=== What you are asked to do ===
Collect all lines from the listing that include the string "keyframes".

⁂

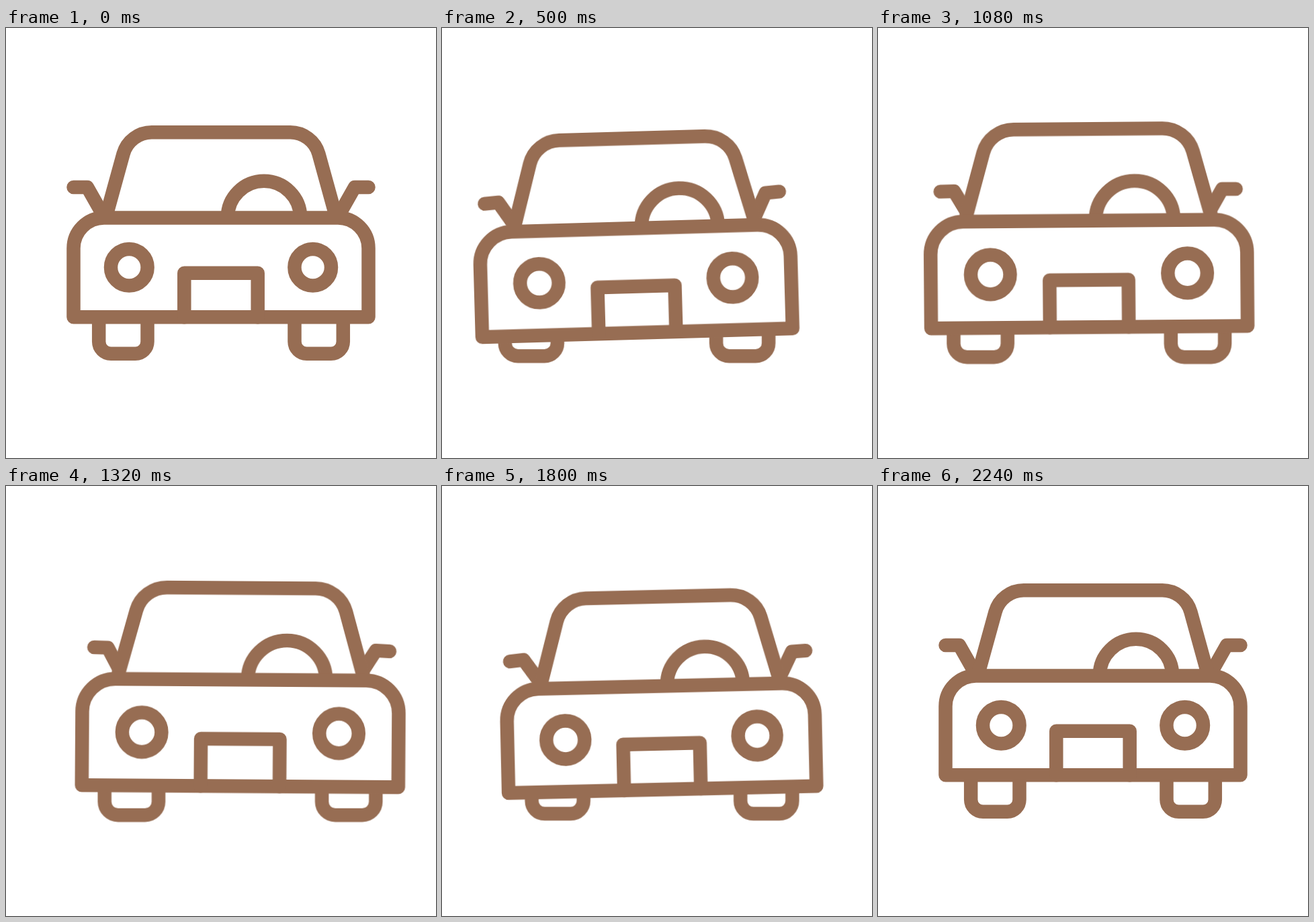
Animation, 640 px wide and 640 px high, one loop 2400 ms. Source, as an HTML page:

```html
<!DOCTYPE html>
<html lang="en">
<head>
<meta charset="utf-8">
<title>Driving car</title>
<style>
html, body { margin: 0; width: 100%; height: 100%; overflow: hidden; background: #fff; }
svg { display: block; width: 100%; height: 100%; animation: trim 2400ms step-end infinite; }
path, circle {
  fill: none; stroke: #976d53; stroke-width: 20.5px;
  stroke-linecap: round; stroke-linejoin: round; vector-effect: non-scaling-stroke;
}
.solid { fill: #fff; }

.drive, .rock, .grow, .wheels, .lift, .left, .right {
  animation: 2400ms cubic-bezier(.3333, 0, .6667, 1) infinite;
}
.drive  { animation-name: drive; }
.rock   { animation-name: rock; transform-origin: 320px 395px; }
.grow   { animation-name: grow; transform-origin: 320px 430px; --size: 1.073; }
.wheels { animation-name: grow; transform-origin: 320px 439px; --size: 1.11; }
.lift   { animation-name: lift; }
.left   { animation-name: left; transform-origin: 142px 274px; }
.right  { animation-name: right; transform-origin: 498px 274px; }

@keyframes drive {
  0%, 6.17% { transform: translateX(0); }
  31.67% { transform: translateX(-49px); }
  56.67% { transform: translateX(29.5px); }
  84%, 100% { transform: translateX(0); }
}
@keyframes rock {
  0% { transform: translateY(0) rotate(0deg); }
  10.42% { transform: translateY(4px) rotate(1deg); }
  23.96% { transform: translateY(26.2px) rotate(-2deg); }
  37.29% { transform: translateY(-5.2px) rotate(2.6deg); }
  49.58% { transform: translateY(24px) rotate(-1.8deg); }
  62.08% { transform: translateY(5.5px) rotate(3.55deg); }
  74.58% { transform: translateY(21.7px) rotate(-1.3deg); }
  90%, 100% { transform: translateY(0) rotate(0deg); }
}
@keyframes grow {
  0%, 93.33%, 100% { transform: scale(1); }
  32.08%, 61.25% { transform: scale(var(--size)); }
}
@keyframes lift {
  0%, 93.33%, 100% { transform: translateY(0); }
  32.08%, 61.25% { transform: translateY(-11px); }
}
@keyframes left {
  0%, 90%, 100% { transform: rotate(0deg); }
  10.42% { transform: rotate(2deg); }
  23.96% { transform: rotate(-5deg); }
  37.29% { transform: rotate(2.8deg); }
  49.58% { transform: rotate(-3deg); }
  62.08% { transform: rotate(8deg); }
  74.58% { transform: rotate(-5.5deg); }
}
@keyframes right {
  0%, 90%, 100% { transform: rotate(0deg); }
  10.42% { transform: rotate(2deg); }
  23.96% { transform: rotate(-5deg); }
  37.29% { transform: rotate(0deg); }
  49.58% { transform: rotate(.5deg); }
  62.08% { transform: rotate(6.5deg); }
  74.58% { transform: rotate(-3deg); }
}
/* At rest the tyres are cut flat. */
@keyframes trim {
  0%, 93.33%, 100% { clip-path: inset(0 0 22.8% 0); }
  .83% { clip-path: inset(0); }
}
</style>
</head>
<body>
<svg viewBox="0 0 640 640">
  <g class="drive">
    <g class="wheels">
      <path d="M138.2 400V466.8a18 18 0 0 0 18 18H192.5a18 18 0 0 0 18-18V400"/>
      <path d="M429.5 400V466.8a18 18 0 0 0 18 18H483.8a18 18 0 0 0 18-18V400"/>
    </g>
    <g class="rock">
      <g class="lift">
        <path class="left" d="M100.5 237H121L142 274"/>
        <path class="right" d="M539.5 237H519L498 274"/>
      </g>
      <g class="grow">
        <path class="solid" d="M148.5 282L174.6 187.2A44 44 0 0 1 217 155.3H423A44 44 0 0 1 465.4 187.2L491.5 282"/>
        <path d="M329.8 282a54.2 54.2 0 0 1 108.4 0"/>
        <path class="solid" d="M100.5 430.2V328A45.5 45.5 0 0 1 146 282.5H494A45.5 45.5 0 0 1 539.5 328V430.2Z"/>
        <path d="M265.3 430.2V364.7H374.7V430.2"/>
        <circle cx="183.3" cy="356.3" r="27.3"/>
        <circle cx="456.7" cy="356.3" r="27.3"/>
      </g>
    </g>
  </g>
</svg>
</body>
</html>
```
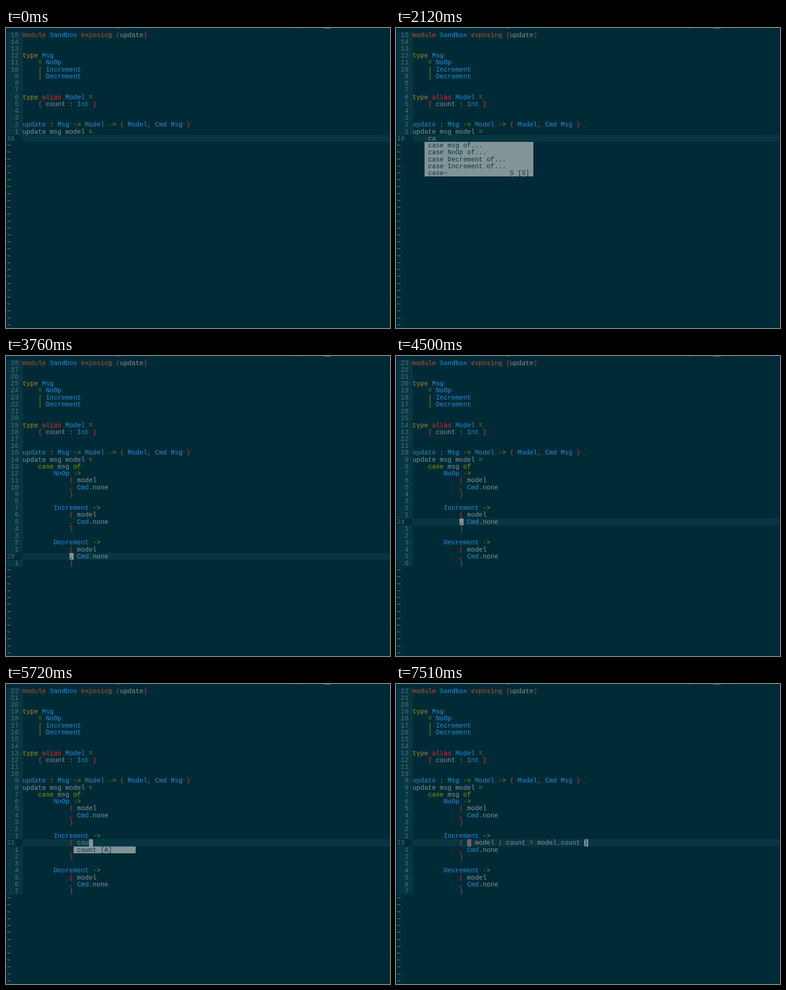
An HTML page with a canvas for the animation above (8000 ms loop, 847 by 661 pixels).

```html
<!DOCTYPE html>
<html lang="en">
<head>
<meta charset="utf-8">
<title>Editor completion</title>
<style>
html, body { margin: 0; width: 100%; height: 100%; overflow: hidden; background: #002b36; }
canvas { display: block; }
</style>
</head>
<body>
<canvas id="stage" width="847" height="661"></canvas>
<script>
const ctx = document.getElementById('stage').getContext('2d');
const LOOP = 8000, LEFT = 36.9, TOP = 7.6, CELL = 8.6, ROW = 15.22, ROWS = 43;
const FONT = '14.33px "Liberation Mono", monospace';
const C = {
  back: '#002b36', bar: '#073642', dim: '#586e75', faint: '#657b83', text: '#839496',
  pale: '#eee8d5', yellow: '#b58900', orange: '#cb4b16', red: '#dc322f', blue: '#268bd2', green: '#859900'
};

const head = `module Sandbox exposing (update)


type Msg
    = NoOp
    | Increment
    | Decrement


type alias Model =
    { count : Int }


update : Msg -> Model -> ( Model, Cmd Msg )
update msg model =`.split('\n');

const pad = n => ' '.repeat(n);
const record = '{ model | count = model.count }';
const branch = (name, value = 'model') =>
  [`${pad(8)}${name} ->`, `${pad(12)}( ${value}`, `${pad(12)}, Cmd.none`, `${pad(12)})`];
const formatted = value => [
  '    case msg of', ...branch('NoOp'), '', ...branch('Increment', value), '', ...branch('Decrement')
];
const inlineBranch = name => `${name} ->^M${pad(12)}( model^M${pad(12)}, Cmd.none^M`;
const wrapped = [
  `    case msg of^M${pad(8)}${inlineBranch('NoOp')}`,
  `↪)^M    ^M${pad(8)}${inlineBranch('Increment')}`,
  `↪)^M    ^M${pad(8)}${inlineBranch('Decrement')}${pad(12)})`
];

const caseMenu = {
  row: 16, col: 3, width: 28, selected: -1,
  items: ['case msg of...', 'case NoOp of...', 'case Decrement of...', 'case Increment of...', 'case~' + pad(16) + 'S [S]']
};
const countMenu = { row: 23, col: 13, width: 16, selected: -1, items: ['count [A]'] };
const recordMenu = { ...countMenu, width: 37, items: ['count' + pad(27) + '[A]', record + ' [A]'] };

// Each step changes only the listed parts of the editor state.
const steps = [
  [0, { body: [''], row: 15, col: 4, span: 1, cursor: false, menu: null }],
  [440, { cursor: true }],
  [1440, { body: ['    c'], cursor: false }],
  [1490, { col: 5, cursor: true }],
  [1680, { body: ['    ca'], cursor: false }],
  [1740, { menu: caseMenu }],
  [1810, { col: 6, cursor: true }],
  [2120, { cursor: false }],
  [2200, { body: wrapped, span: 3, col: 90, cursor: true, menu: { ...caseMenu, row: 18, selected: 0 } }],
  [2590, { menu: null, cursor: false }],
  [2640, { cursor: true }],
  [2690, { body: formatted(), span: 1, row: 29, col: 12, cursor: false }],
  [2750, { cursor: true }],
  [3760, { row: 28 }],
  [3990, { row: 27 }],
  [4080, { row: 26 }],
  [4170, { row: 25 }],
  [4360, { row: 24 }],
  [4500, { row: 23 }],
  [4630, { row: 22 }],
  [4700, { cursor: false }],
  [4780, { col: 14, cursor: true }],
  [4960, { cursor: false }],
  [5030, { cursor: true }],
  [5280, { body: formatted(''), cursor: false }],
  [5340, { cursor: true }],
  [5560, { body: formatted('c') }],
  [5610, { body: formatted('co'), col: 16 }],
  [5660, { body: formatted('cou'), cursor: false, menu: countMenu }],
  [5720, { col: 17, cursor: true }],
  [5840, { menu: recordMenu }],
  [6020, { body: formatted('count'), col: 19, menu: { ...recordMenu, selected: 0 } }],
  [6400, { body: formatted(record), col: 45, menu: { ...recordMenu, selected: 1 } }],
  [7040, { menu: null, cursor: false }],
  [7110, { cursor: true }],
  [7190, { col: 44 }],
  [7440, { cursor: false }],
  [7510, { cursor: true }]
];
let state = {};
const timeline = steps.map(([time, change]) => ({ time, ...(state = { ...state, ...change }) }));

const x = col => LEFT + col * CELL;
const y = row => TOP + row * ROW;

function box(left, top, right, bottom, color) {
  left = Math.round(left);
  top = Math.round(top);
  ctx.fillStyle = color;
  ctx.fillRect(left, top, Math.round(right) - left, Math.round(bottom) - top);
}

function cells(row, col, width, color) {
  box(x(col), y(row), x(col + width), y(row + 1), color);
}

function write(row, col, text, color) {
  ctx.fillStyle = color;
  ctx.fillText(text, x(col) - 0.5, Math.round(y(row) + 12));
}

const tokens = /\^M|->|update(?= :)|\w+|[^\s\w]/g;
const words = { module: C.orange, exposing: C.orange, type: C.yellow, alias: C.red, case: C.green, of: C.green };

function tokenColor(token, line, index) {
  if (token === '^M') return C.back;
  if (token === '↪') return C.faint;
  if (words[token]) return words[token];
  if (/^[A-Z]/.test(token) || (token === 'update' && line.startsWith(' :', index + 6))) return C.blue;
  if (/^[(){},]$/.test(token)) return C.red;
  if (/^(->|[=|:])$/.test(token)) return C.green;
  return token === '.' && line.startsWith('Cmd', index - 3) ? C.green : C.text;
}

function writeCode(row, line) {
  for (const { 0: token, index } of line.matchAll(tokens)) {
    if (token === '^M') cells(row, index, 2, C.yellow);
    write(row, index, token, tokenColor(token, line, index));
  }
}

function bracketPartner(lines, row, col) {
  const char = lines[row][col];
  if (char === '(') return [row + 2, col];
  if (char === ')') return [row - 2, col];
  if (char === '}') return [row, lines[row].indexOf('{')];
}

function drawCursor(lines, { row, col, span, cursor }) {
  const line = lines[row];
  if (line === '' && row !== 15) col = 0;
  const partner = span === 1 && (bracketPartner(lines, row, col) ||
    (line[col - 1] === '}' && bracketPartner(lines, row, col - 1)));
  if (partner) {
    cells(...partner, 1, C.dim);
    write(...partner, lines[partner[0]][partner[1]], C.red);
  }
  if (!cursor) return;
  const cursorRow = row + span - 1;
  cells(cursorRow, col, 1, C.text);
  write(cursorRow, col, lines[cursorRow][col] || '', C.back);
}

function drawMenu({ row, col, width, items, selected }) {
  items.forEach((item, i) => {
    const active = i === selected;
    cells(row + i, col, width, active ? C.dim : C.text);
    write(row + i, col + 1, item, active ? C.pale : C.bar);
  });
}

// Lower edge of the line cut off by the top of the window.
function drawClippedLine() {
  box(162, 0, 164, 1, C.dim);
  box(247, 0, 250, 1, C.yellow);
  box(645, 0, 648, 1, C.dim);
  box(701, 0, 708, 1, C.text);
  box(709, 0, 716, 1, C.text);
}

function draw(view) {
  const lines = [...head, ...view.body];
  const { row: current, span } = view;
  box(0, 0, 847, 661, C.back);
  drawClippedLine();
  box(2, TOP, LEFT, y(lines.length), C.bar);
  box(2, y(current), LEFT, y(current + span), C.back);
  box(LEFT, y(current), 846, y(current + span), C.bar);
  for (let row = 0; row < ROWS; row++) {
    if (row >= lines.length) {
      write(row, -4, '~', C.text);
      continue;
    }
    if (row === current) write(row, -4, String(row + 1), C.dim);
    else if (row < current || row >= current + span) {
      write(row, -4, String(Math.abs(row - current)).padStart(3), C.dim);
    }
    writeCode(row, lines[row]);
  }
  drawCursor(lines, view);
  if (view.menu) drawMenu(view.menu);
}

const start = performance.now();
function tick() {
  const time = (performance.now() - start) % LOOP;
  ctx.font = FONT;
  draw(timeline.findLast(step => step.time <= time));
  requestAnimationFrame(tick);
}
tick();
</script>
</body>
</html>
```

⁂

=== Response for this exercise ===
@keyframes drive {
@keyframes rock {
@keyframes grow {
@keyframes lift {
@keyframes left {
@keyframes right {
@keyframes trim {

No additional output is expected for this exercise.